> **EXERCISE DIRECTIONS**: Each entry below is to be duplicated verbatim.

── SOURCE MATERIAL

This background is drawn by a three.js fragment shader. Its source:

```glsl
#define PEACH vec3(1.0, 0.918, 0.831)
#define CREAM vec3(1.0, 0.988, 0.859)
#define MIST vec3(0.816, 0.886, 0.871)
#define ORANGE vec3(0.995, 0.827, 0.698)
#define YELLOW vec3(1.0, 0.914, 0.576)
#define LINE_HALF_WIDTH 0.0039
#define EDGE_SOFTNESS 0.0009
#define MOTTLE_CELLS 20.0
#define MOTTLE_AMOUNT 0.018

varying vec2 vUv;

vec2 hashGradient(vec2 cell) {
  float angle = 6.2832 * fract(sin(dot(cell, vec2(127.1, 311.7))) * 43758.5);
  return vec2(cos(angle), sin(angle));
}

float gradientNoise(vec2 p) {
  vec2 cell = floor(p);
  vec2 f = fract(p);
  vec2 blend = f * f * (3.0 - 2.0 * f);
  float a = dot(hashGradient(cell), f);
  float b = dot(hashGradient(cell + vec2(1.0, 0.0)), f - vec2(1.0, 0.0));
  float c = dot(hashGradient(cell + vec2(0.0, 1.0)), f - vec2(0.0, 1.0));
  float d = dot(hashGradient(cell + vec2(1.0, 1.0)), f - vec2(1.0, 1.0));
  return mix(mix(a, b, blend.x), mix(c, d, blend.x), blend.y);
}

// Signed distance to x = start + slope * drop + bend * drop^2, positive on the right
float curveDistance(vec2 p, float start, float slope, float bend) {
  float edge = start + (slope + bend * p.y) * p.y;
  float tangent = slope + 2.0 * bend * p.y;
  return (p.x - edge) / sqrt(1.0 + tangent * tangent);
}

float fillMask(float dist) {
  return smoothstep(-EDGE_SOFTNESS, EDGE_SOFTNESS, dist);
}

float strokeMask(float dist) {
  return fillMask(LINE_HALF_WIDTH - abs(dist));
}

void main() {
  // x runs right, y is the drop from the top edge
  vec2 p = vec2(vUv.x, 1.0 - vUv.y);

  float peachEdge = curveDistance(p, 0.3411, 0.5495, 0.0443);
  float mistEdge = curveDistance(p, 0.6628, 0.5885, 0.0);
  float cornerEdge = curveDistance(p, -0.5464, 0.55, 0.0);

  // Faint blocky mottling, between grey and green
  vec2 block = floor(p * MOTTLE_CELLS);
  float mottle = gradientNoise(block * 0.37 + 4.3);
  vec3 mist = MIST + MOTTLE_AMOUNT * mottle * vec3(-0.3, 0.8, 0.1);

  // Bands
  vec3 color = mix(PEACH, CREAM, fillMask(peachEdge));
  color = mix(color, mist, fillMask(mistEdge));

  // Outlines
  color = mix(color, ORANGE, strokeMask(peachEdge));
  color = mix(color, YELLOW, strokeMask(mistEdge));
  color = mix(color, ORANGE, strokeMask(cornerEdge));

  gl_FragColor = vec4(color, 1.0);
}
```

────

> **ANSWER TO THIS TASK**:
This background is drawn by a three.js fragment shader. Its source:

```glsl
#define PEACH vec3(1.0, 0.918, 0.831)
#define CREAM vec3(1.0, 0.988, 0.859)
#define MIST vec3(0.816, 0.886, 0.871)
#define ORANGE vec3(0.995, 0.827, 0.698)
#define YELLOW vec3(1.0, 0.914, 0.576)
#define LINE_HALF_WIDTH 0.0039
#define EDGE_SOFTNESS 0.0009
#define MOTTLE_CELLS 20.0
#define MOTTLE_AMOUNT 0.018

varying vec2 vUv;

vec2 hashGradient(vec2 cell) {
  float angle = 6.2832 * fract(sin(dot(cell, vec2(127.1, 311.7))) * 43758.5);
  return vec2(cos(angle), sin(angle));
}

float gradientNoise(vec2 p) {
  vec2 cell = floor(p);
  vec2 f = fract(p);
  vec2 blend = f * f * (3.0 - 2.0 * f);
  float a = dot(hashGradient(cell), f);
  float b = dot(hashGradient(cell + vec2(1.0, 0.0)), f - vec2(1.0, 0.0));
  float c = dot(hashGradient(cell + vec2(0.0, 1.0)), f - vec2(0.0, 1.0));
  float d = dot(hashGradient(cell + vec2(1.0, 1.0)), f - vec2(1.0, 1.0));
  return mix(mix(a, b, blend.x), mix(c, d, blend.x), blend.y);
}

// Signed distance to x = start + slope * drop + bend * drop^2, positive on the right
float curveDistance(vec2 p, float start, float slope, float bend) {
  float edge = start + (slope + bend * p.y) * p.y;
  float tangent = slope + 2.0 * bend * p.y;
  return (p.x - edge) / sqrt(1.0 + tangent * tangent);
}

float fillMask(float dist) {
  return smoothstep(-EDGE_SOFTNESS, EDGE_SOFTNESS, dist);
}

float strokeMask(float dist) {
  return fillMask(LINE_HALF_WIDTH - abs(dist));
}

void main() {
  // x runs right, y is the drop from the top edge
  vec2 p = vec2(vUv.x, 1.0 - vUv.y);

  float peachEdge = curveDistance(p, 0.3411, 0.5495, 0.0443);
  float mistEdge = curveDistance(p, 0.6628, 0.5885, 0.0);
  float cornerEdge = curveDistance(p, -0.5464, 0.55, 0.0);

  // Faint blocky mottling, between grey and green
  vec2 block = floor(p * MOTTLE_CELLS);
  float mottle = gradientNoise(block * 0.37 + 4.3);
  vec3 mist = MIST + MOTTLE_AMOUNT * mottle * vec3(-0.3, 0.8, 0.1);

  // Bands
  vec3 color = mix(PEACH, CREAM, fillMask(peachEdge));
  color = mix(color, mist, fillMask(mistEdge));

  // Outlines
  color = mix(color, ORANGE, strokeMask(peachEdge));
  color = mix(color, YELLOW, strokeMask(mistEdge));
  color = mix(color, ORANGE, strokeMask(cornerEdge));

  gl_FragColor = vec4(color, 1.0);
}
```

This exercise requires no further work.